I have a bad habit of perusing Craigslist, looking for railroad related items that might be of some use for projects I am working on or that may be a fun project in and of themselves. Towards the end of August, I came across a listing for the remains of two ex-Burlington Northern wood pushcarts. The carts were located about 150 miles west of me in Chester, Nebraska, and the gentleman who had them listed was asking a fair price for them. Clearly the correct course of action was to hook the trailer to the truck and spend a Sunday afternoon retrieving the carts.
The carts were interesting as they were both very original, even still sporting their Burlington Northern lettering. My guess is that they are original wood Fairmont pushcarts that were rebuilt over the years, with the last rebuild coming in the 1970’s. Worst case, I figured the axles, wheels and other hardware were worth the asking price. Best case – maybe one or both of them would be worth restoring to their Burlington Northern configuration.
Once I got the carts home and gave them a once over, it was apparent that one of them was a candidate for restoration. The only missing metal part was the push rail on one end. The wood frame, while rotten, was solid enough to reuse, and enough of the deck and deck supports was there to provide patterns for new parts.
As such, I decided to put the cart back together, using as much of the original wood as possible. I’ll let the photos and captions tell the story.
A bit of history:
Chester, Nebraska is located near the middle of the state, on the Kansas / Nebraska state line. The town was platted in 1880, when the Burlington & Missouri River Railroad in Nebraska (nothing like an overly long railroad name! It comes from the fact that states often required railroads operating in the state to be based in the state. Thus the parent Chicago, Burlington & Quincy, which had already created the Burlington & Missouri River subsidiary to construct its westbound lines across Missouri, tacked on the “In Nebraska” moniker for the new subsidiary building lines in Nebraska.) built through the town site. The new town was named for then President Chester A. Arthur when it was incorporated in 1883.
Chester was located on the Burlington’s “Republican Branch” which ran across the southern edge of Nebraska. The Burlington Northern eventually abandoned the line. Apparently, the two pushcarts were in Chester at the time and ended up with a local man.
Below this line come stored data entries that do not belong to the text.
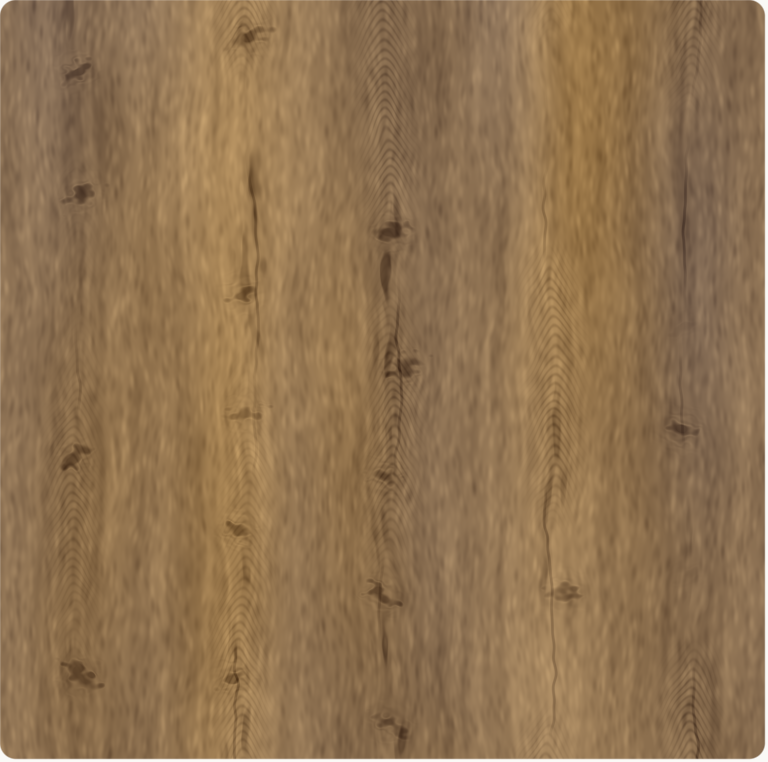
Write a WebGL 2 fragment shader that draws this texture.

```glsl
#version 300 es
precision highp float;

uniform vec2 u_resolution;
out vec4 fragColor;

// Colours
const vec3 WOOD = vec3(0.572, 0.458, 0.328);
const vec3 TONE_TINT = vec3(1.0, 0.9, 0.68);
const vec3 WARM_SHIFT = vec3(0.018, 0.002, -0.034);
const vec3 PAPER = vec3(0.98, 0.975, 0.965);

// Sheet outline
const float MARGIN = 0.004;
const float CORNER = 0.021;

// Broad bands and figured columns
const float BAND_PERIOD = 0.41;
const float BAND_DARK_X = 0.11;
const float BAND_DEPTH = 0.052;
const float COLUMN_PITCH = 0.2;
const float COLUMN_START = 0.015;

// Figure
const float RING_COUNT = 82.0;
const float RING_SLOPE = 1.9;
const float RING_DEPTH = 0.085;
const float FISSURE_DEPTH = 0.17;
const float CRACK_DEPTH = 0.12;
const float KNOT_ROWS = 6.0;
const float KNOT_DEPTH = 0.15;
const float TAU = 6.2831853;

vec3 hash3(vec2 p) {
    vec3 q = fract(p.xyx * vec3(0.1031, 0.1030, 0.0973));
    q += dot(q, q.yxz + 33.33);
    return fract((q.xxy + q.yzz) * q.zyx);
}

// Cellular noise: one signed soft bump per cell, zero mean
float cellNoise(vec2 p) {
    vec2 cell = floor(p);
    float sum = 0.0;
    for (int j = -1; j <= 1; j++) {
        for (int i = -1; i <= 1; i++) {
            vec2 id = cell + vec2(i, j);
            vec3 h = hash3(id + 71.0);
            vec2 d = p - id - h.xy;
            float k = max(0.0, 1.0 - dot(d, d));
            sum += (2.0 * h.z - 1.0) * k * k * k;
        }
    }
    return sum;
}

// Slow sideways wander of the fibres
float wander(vec2 p) {
    return 0.005 * sin(7.0 * p.y + 9.0 * p.x)
         + 0.003 * sin(17.0 * p.y - 23.0 * p.x + 1.3)
         + 0.0015 * sin(41.0 * p.y + 31.0 * p.x + 4.0);
}

float sheetMask(vec2 p, float aspect) {
    vec2 halfSize = 0.5 * vec2(aspect - MARGIN, 1.0 - MARGIN);
    vec2 q = abs(p - vec2(0.0, MARGIN) - halfSize) - halfSize + CORNER;
    float d = length(max(q, 0.0)) + min(max(q.x, q.y), 0.0) - CORNER;
    float px = 1.0 / u_resolution.y;
    return 1.0 - smoothstep(-px, px, d);
}

void main() {
    vec2 p = gl_FragCoord.xy / u_resolution.y;
    float aspect = u_resolution.x / u_resolution.y;

    // Nearest figured column
    float column = floor((p.x - COLUMN_START) / COLUMN_PITCH);
    vec3 trait = hash3(vec2(column, 5.0));
    float centre = COLUMN_START + (column + 0.5 + 0.2 * (trait.x - 0.5)) * COLUMN_PITCH;
    float side = p.x - centre + wander(vec2(0.0, p.y + column));
    float lane = column * 5.0 + 0.5;

    // Knot of this column and row: slanted, ragged ellipse
    float rowY = p.y * KNOT_ROWS + trait.y;
    vec3 knot = hash3(vec2(column + 13.0, floor(rowY)));
    vec2 k = vec2(side - 0.03 * (knot.x - 0.5), (fract(rowY) - 0.35 - 0.3 * knot.y) / KNOT_ROWS);
    float present = smoothstep(0.38, 0.62, knot.z);
    float push = present * exp(-dot(k, k) / 0.0005);
    float slant = 1.6 * (knot.y - 0.5);
    vec2 kr = mat2(cos(slant), sin(slant), -sin(slant), cos(slant)) * k;
    float size = mix(0.012, 0.022, knot.x);
    float reach = length(kr / (size * vec2(1.2, 0.5))) + 0.9 * cellNoise(p * vec2(95.0, 130.0));
    float knotCore = present * (1.0 - smoothstep(0.25, 1.25, reach));
    float knotRings = push * sin(4.5 * reach) * smoothstep(0.6, 1.4, reach);

    // Fibres bend around knots
    vec2 g = vec2(p.x + wander(p) - 0.45 * k.x * push, p.y);

    // Broad bands and fibre layers
    float tone = -BAND_DEPTH * cos(TAU * (p.x - BAND_DARK_X) / BAND_PERIOD);
    tone += 0.045 * cellNoise(vec2(g.x * 6.0, g.y * 2.3));
    tone += 0.025 * cellNoise(g * vec2(17.0, 7.0) + 9.0);
    tone += 0.038 * cellNoise(g * vec2(38.0, 1.7) + 21.0);
    tone += 0.042 * cellNoise(g * vec2(105.0, 9.0) + 37.0);
    tone += 0.052 * cellNoise(g * vec2(190.0, 58.0) + 53.0);

    // Cathedral rings, apex upward
    float ringPatch = smoothstep(-0.05, 0.4, cellNoise(vec2(lane, p.y * 3.2)));
    float arch = p.y + RING_SLOPE * sqrt(side * side + 0.00006);
    float ringPhase = TAU * RING_COUNT * arch + 3.0 * cellNoise(g * vec2(45.0, 22.0));
    float ring = 0.5 + 0.5 * sin(ringPhase);
    float ringZone = ringPatch * exp(-side * side / 0.0007);
    tone -= RING_DEPTH * ringZone * (ring * ring - 0.3);

    // Ragged fissures with pale chips
    float roughPatch = smoothstep(-0.3, 0.4, cellNoise(vec2(lane + 40.0, p.y * 4.0)));
    float roughZone = (0.2 + 0.8 * roughPatch) * exp(-side * side / 0.0005) * (0.5 + 0.5 * trait.z);
    float splinter = cellNoise(g * vec2(88.0, 15.0) + 67.0) + 0.4 * cellNoise(g * vec2(150.0, 45.0));
    tone -= FISSURE_DEPTH * roughZone * smoothstep(0.2, 0.85, splinter);
    tone += 0.08 * roughZone * smoothstep(0.25, 0.8, -splinter);

    // Long thin cracks and knots
    float crackLine = abs(side - 0.012 * sin(5.0 * p.y + TAU * trait.z) + 0.003 * cellNoise(vec2(lane, p.y * 45.0)));
    float crackPatch = smoothstep(0.0, 0.35, cellNoise(vec2(lane + 80.0, p.y * 6.0)));
    tone -= CRACK_DEPTH * crackPatch * (1.0 - smoothstep(0.0006, 0.003, crackLine));
    tone -= KNOT_DEPTH * knotCore + 0.035 * knotRings + 0.03 * push;

    // Golden and greyish drift
    float warmth = cellNoise(vec2(g.x * 9.0, g.y * 1.6) + 83.0) + 0.3 * sin(13.0 * p.x + 4.2);
    vec3 wood = WOOD + tone * TONE_TINT + warmth * WARM_SHIFT;
    fragColor = vec4(mix(PAPER, wood, sheetMask(p, aspect)), 1.0);
}
```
Following his death, the carts were in the process of being cut up for the small amount of steel they could provide when they were rescued by the gentleman that I purchased them from.